New Mexico Project
Mapping Big Game Migration Corridors - New Mexico
March 2020 - June 2024
- New Mexico Department of Game and Fish
- US Geological Survey
Recent research indicates that migration corridors are culturally transmitted from one generation of ungulates to the next. Thus without appropriate management, the continued persistence of these migratory populations could be threatened. To assist state and federal management agencies make informed decisions regarding conservation of migratory populations, the location of migration routes, stopovers, and seasonal ranges need to be identified and mapped. This work is being done in response to Secretarial Order 3362, and will assist the New Mexico Department of Game and Fish with mapping big game migration corridors, stopover locations and seasonal ranges across the state. Once mapped, these geospatial data will then be used to inform land and wildlife management plans in order to ensure the long-term persistence of these populations through conservation of their migratory routes, seasonal ranges and stopovers.

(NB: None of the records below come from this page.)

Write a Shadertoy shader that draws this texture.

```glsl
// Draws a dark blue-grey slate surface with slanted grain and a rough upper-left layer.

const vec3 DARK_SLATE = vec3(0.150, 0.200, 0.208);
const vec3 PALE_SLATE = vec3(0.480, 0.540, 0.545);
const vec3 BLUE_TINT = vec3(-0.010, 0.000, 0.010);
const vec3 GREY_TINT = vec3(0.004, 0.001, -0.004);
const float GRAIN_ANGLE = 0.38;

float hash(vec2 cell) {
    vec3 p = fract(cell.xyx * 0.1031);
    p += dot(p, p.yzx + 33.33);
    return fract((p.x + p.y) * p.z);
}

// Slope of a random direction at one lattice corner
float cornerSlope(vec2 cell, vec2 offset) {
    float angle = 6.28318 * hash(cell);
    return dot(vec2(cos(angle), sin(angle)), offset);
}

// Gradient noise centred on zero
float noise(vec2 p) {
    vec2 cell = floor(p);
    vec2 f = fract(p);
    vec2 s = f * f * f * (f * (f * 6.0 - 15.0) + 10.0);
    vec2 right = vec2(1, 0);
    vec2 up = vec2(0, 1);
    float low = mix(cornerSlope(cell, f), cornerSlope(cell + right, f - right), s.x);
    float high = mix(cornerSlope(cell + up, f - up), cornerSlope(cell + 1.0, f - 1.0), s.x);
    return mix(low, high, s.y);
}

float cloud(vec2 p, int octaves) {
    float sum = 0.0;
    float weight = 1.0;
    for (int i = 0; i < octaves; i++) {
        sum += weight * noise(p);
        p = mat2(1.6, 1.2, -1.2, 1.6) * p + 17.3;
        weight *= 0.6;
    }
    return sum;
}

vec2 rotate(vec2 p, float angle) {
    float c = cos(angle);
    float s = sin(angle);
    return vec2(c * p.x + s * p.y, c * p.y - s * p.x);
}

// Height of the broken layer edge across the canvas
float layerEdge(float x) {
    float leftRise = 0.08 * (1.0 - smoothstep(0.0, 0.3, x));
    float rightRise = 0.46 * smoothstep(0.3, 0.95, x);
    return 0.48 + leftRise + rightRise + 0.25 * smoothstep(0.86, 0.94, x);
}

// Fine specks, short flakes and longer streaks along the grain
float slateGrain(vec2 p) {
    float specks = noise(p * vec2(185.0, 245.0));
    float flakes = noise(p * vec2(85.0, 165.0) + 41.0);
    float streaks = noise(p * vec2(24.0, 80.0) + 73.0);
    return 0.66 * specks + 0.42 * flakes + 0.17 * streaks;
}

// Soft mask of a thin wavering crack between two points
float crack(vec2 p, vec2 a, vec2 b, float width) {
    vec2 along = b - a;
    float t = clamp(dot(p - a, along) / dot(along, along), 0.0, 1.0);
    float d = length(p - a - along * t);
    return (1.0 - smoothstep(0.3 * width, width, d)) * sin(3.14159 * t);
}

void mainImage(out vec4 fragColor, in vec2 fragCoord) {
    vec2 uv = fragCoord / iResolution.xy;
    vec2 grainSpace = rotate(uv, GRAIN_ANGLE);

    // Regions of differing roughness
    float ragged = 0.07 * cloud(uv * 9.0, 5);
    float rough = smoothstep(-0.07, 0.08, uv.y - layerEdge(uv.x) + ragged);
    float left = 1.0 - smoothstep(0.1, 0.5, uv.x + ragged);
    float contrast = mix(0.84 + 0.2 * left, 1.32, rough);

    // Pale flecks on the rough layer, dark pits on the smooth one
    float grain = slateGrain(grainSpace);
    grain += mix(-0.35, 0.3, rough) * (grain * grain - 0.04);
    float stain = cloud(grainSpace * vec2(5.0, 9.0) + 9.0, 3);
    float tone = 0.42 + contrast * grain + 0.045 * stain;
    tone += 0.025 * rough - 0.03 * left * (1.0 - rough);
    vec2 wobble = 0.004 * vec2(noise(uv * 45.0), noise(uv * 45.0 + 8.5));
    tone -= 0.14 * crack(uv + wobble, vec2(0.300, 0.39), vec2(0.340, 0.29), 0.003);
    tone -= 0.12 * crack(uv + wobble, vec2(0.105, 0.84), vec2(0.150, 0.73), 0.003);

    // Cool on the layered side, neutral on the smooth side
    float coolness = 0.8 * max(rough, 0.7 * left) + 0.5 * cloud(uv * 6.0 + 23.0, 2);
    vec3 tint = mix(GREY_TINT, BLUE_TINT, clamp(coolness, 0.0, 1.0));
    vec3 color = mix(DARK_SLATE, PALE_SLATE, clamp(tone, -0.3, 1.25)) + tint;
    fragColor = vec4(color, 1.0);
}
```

|Research Publications||Publication Date|
|Kauffman, M., B. Lowrey, J. Beck, J. Berg, S. Bergen, J. Berger, J. Cain, S. Dewey, J. Diamond, O. Duvuvuei, J. Fattebert, J. Gagnon, J. Garcia, E. Greenspan, E. Hall, G. Harper, S. Harter, Stan, K. Hersey, P. Hnilicka, M. Hurley, L. Knox, A. Lawson, E. Maichak, J. Meacham, J. Merkle, A. Middleton, D. Olson, L. Olson, C. Reddell, B. Robb, G. Rozman, H. Sawyer, C. Schroeder, B. Scurlock, J. Short, S. Sprague, A. Steingisser, and N. Tatman. 2022. Ungulate migrations of the western United States, Volume 2: U.S. Geological Survey Scientific Investigations Report 2022–5008, 160 p., https://doi.org/10.3133/sir20225008.||April 2022|